“I was talking to his mother and how proud she should be, not because of what he does on the field. That’s secondary,” said general manager Rick Spielman. “It’s how your son has grown as a man, and how many people look up to him, and how many kids look up to these guys. They set great examples.”
Stephanie Diggs was on hand for her son’s press conference after he called her Monday and told her she needed to get on a plane. As Stefon Diggs spoke about his father, his voice broke several times. It was 10 years ago in January he had stepped into a “father figure” role at the age of 14. Tuesday’s announcement was the culmination of a decade-long battle to honor his father’s wish.
“Kind of like one of those things where he’s not here, and it probably drove me even more because I knew he wasn’t here,” Diggs said. “But hopefully he’s looking down and he’s happy.”
He likely would’ve been happy last January when his oldest son completed the Minneapolis Miracle nearly 10 years to the day of his passing. Diggs’ 61-yard touchdown reception advanced the Vikings to the NFC Championship Game.
His extension, though, went beyond that heroic moment. Diggs has impressed many members of the Vikings organization, including his head coach, since arriving in the spring of 2015.

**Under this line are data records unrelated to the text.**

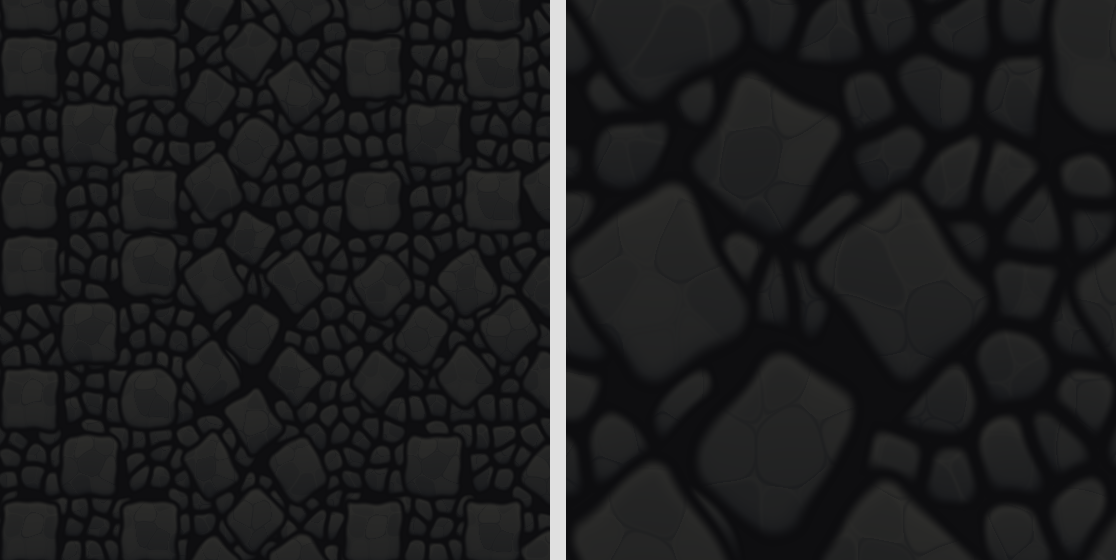
Left, the full canvas; right, a detail of the centre.
Write a WebGL 1 fragment shader that draws this texture.

```glsl
precision highp float;
// Dark cobblestones: a checker of square slabs that recurs across the canvas,
// a band of tilted blocks between, and rounded Voronoi pebbles filling the rest.
// Distances give the dark joints; smaller Voronoi cells chip facets into each stone.
uniform vec2 u_resolution;

const float PERIOD = 5.75;           // width of the recurring group, in slabs
const float PEBBLES = 16.0 / PERIOD; // pebbles per slab width
const mat2 TURN = mat2(0.7071, 0.7071, -0.7071, 0.7071);

vec2 hash2(vec2 p) {
  return fract(sin(vec2(dot(p, vec2(127.1, 311.7)), dot(p, vec2(269.5, 183.3)))) * 43758.5);
}

float smoothMin(float a, float b, float k) {
  float h = max(k - abs(a - b), 0.0) / k;
  return min(a, b) - h * h * k * 0.25;
}

float roundBox(vec2 p, vec2 size, float radius) {
  vec2 q = abs(p) - size + radius;
  return length(max(q, 0.0)) + min(max(q.x, q.y), 0.0) - radius;
}

vec2 seedPoint(vec2 cell) {
  return cell + 0.5 + 0.72 * (hash2(vec2(mod(cell.x, 16.0), cell.y)) - 0.5);
}

// Nearest seed in xy, rounded distance to the cell border in z
vec3 voronoi(vec2 p) {
  vec2 base = floor(p), nearest = p;
  float best = 9.0, edge = 1.0;
  for (int j = -1; j <= 1; j++) for (int i = -1; i <= 1; i++) {
    vec2 s = seedPoint(base + vec2(i, j));
    float d = length(s - p);
    if (d < best) { best = d; nearest = s; }
  }
  for (int j = -2; j <= 2; j++) for (int i = -2; i <= 2; i++) {
    vec2 s = seedPoint(base + vec2(i, j));
    vec2 apart = s - nearest;
    if (dot(apart, apart) > 0.0001)
      edge = smoothMin(edge, dot(0.5 * (s + nearest) - p, normalize(apart)), 0.2);
  }
  return vec3(nearest, edge);
}

vec4 nearer(vec4 a, vec4 b) { return a.x < b.x ? a : b; }

// Large stones: distance, offset from the centre, identity
vec4 largeStone(vec2 p) {
  vec4 best = vec4(9.0, 0.0, 0.0, 0.0);
  float group = floor((p.x + 0.5) / PERIOD);
  vec2 g = p - vec2(PERIOD * group, 0.0), t = TURN * p;
  for (int j = -1; j <= 1; j++) for (int i = -1; i <= 1; i++) {
    // Upright slabs on a checker, three columns wide
    vec2 cell = floor(g) + vec2(i, j);
    float shift = step(4.5, cell.y) - step(7.5, cell.y);
    bool rubble = group > 0.5 && abs(cell.y - 3.0) < 1.5;
    if (abs(cell.x - 1.0) < 1.5 && mod(cell.x + cell.y + shift, 2.0) < 0.5 && !rubble) {
      vec2 q = g - cell - 0.5;
      float radius = 0.1 + 0.25 * pow(hash2(cell).x, 3.0);
      best = nearer(best, vec4(roundBox(q, vec2(0.47, 0.46), radius), q, cell.x + 1.0));
    }
    // Tilted blocks in the band between groups and in the rubble patch
    cell = floor(t) + vec2(i, j);
    vec2 h = hash2(cell + 3.0);
    vec2 centre = cell + 0.5 + 0.12 * (h - 0.5);
    vec2 home = centre * TURN;
    bool band = abs(mod(home.x, PERIOD) - 4.4) < 0.97;
    bool patch = home.x > PERIOD && abs(home.y - 3.5) < 1.1;
    if ((band || patch) && hash2(cell + 9.0).x > 0.12) {
      float a = 0.5 * (h.y - 0.5);
      vec2 q = mat2(cos(a), sin(a), -sin(a), cos(a)) * (t - centre);
      float d = roundBox(q, 0.33 + 0.11 * h.yx, 0.1 + 0.1 * h.x);
      best = nearer(best, vec4(d, p - home, 5.0 + floor(h.x * 40.0)));
    }
  }
  return best;
}

void main() {
  vec2 uv = gl_FragCoord.xy / u_resolution;
  vec2 p = uv * vec2(9.2, 8.44) + vec2(0.0, 0.08);
  p += 0.018 * sin(p.yx * 6.0 + vec2(0.0, 2.0)) + 0.01 * sin(p.yx * 15.0 + p);

  // Pebbles give way where a large stone lies
  vec4 stone = largeStone(p);
  vec3 cell = voronoi(p * PEBBLES);
  vec2 middle = cell.xy / PEBBLES;
  float pebble = -smoothMin(cell.z / PEBBLES - 0.025, stone.x - 0.025, 0.06);
  if (largeStone(middle).x < 0.0) pebble = max(pebble, 0.05);
  bool small = pebble < stone.x;
  float size = small ? 0.19 : 0.45;
  if (small) stone = vec4(pebble, p - middle, 50.0 + floor(40.0 * hash2(floor(cell.xy)).x));
  float inside = -stone.x;
  vec2 offset = stone.yz / size;

  // Chipped facets, each with its own tone and a faint worn ridge
  vec3 facet = voronoi(offset * (small ? 0.75 : 1.35) + stone.w * 17.3);
  vec2 chip = hash2(floor(facet.xy) + 5.0);
  float flatPart = smoothstep(0.0, 0.09, facet.z);
  float ridge = 1.0 - smoothstep(0.0, 0.05, abs(facet.z));

  // Light from above, cooler and darker toward the lower rim
  float bevel = 1.0 - smoothstep(0.02, small ? 0.08 : 0.14, inside);
  float light = 0.68 + 0.26 * offset.y + 0.4 * (chip.x - 0.5) * flatPart;
  light += bevel * 0.35 * offset.y + ridge * (chip.y > 0.65 ? -0.3 : 0.12);
  light -= small ? 0.14 : 0.0;
  vec3 face = mix(vec3(0.095, 0.10, 0.11), vec3(0.162, 0.162, 0.157), clamp(light, 0.0, 1.15));
  vec3 joint = mix(vec3(0.052, 0.052, 0.06), vec3(0.085, 0.083, 0.08),
                   smoothstep(0.03, 0.12, stone.x));
  vec3 color = mix(joint, face, smoothstep(-0.012, small ? 0.045 : 0.065, inside));
  gl_FragColor = vec4(color, 1.0);
}
```
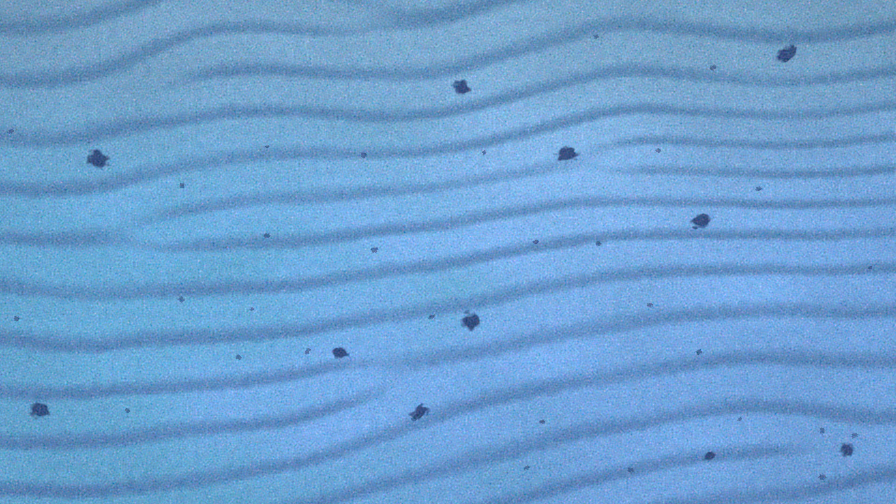
This texture is drawn by a WebGL 1 fragment shader. Its source:

```glsl
precision highp float;
// Rippled sand under shallow blue water, with forking ridges and dark debris.

#define RIPPLES 10.0        // ripples per canvas height
#define FORKS 6             // places where a ripple splits
#define WARP 0.027          // irregular bending of the ripples
#define SHADOW 0.86         // darkness of the troughs
#define GRAIN 0.13          // strength of the colour grain
#define GRAIN_SCALE 235.0   // grains per canvas height
#define MOTTLE 0.045        // strength of the soft colour blotches
#define VIGNETTE 0.055
#define DEBRIS_CHANCE 0.42

uniform vec2 u_resolution;

const float TAU = 6.28318;
const vec3 SAND_BLUE = vec3(0.465, 0.670, 0.910);
const vec3 SAND_CYAN = vec3(0.425, 0.695, 0.880);
const vec3 SAND_GREY = vec3(0.495, 0.680, 0.830);
const vec3 TROUGH = vec3(0.350, 0.520, 0.740);
const vec3 DEBRIS = vec3(0.190, 0.280, 0.470);

vec2 hash2(vec2 p) {
  vec3 q = fract(vec3(p.xyx) * vec3(0.1031, 0.1030, 0.0973));
  q += dot(q, q.yzx + 33.33);
  return fract((q.xx + q.yz) * q.zy);
}

float gradientNoise(vec2 p) {
  vec2 i = floor(p), f = fract(p);
  vec2 u = f * f * f * (f * (f * 6.0 - 15.0) + 10.0);
  vec2 e = vec2(1.0, 0.0);
  float a = dot(hash2(i) * 2.0 - 1.0, f);
  float b = dot(hash2(i + e) * 2.0 - 1.0, f - e);
  float c = dot(hash2(i + e.yx) * 2.0 - 1.0, f - e.yx);
  float d = dot(hash2(i + 1.0) * 2.0 - 1.0, f - 1.0);
  return mix(mix(a, b, u.x), mix(c, d, u.x), u.y);
}

// Trough shading: sharp lower edge, soft upper edge, forks as phase windings.
float troughs(vec2 p, float aspect) {
  float upper = smoothstep(0.4, 0.9, p.y);
  float slope = mix(0.17, 0.05, upper);
  float swell = -0.036 * sin(TAU * p.x / aspect);
  float wave = 0.018 * cos((p.x - 0.46) * 8.2);
  float warp = gradientNoise(p * vec2(2.6, 3.2) + 7.3)
             + 0.3 * gradientNoise(p * vec2(6.0, 8.0) + 31.0);
  float bend = mix(swell, wave, upper) - WARP * warp;
  float phase = RIPPLES * (p.y - slope * p.x - bend);
  phase += 0.05 * gradientNoise(p * 45.0);
  float strength = 0.9 + 0.6 * gradientNoise(p * vec2(3.0, 7.0) + 17.0);

  float turn = -1.0;
  for (int i = 1; i <= FORKS; i++) {
    vec2 center = fract(float(i) * vec2(0.7549, 0.5698) + vec2(0.65, 0.4));
    vec2 d = p - center * vec2(aspect, 1.0);
    phase += turn * atan(d.y * 1.5, d.x) / TAU;
    strength *= smoothstep(-0.02, 0.08, length(d * vec2(0.6, 1.0)));
    turn = -turn;
  }

  float f = fract(phase);
  float band = smoothstep(0.27, 0.46, f) * (1.0 - smoothstep(0.49, 0.8, f));
  return band * clamp(strength, 0.0, 1.0);
}

// Ragged blobs, at most one in each jittered grid cell.
float specks(vec2 p, float cells, float chance, float radius) {
  vec2 cell = floor(p * cells);
  vec2 jitter = 0.2 + 0.6 * hash2(cell + 11.0);
  vec2 pick = hash2(cell + 53.0);
  vec2 d = p - (cell + jitter) / cells;
  float angle = (pick.y - 0.5) * 1.6;
  d = mat2(cos(angle), -sin(angle), sin(angle), cos(angle)) * d;
  d.y *= 1.0 + 0.6 * pick.y;
  float size = radius * (0.6 + 0.5 * hash2(cell + 91.0).x);
  float ragged = gradientNoise(d / radius * 1.7 + cell * 5.0);
  float edge = length(d) / size + 0.7 * ragged;
  return step(pick.x, chance) * (1.0 - smoothstep(0.6, 1.2, edge));
}

// Coloured noise: brightness plus green-magenta and red-blue shifts.
vec3 colorNoise(vec2 p) {
  float gray = gradientNoise(p);
  float magenta = gradientNoise(p + 211.3);
  float red = gradientNoise(p + 437.7);
  return gray * vec3(1.0) + magenta * vec3(0.7, -0.45, 0.5)
       + red * vec3(0.9, 0.0, -0.6);
}

void main() {
  vec2 p = gl_FragCoord.xy / u_resolution.y;
  float aspect = u_resolution.x / u_resolution.y;
  vec2 uv = vec2(p.x / aspect, p.y);

  // Sand tint: cyan at the left, greyer at the top, broad bright patches
  float patches = gradientNoise(p * vec2(2.8, 4.0) + 3.7)
                + 0.6 * gradientNoise(p * vec2(6.0, 11.0) + 41.0);
  float cyan = 1.0 - smoothstep(0.1, 0.65, uv.x + 0.4 * patches);
  vec3 color = mix(SAND_BLUE, SAND_CYAN, cyan);
  color = mix(color, SAND_GREY, smoothstep(0.5, 0.95, uv.y));
  color *= 1.0 + 0.08 * patches;
  float glow = length((uv - vec2(0.64, 0.58)) * vec2(2.2, 2.6));
  color += vec3(0.045, 0.045, 0.035) * (1.0 - smoothstep(0.0, 1.0, glow));

  // Ripples and lens falloff
  vec3 trough = mix(TROUGH, TROUGH * vec3(1.02, 1.03, 0.96), uv.y);
  color = mix(color, trough, SHADOW * troughs(p, aspect));
  vec2 corner = (uv - 0.5) * 2.0;
  color *= 1.0 - VIGNETTE * dot(corner, corner);

  // Debris, large and small
  float debris = specks(p, 4.0, DEBRIS_CHANCE, 0.021);
  debris = max(debris, 0.65 * specks(p + 3.0, 9.0, 0.17, 0.007));
  color = mix(color, DEBRIS, 0.9 * debris);

  // Soft colour blotches, then fine grain with sparse strong points
  color += MOTTLE * colorNoise(p * 60.0 + 19.0);
  vec3 grain = colorNoise(p * GRAIN_SCALE);
  color += GRAIN * grain * (0.55 + 1.3 * abs(grain));

  gl_FragColor = vec4(clamp(color, 0.0, 1.0), 1.0);
}
```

“He’s been a good person off the field, he’s been a good person on the field,” said Mike Zimmer. “When he messes up, he knows. One time I had him in my office and I asked him a question, and he says ‘Now coach, you know you know the answer when you ask the question.’ Those are the kind of things. He’s a smart guy that’s done a great job.”
His next mission will be to prove the Vikings right for making a significant investment.
“My Pops left me a message to do, and I accomplished it,” said Diggs, “and now I’m moving forward.”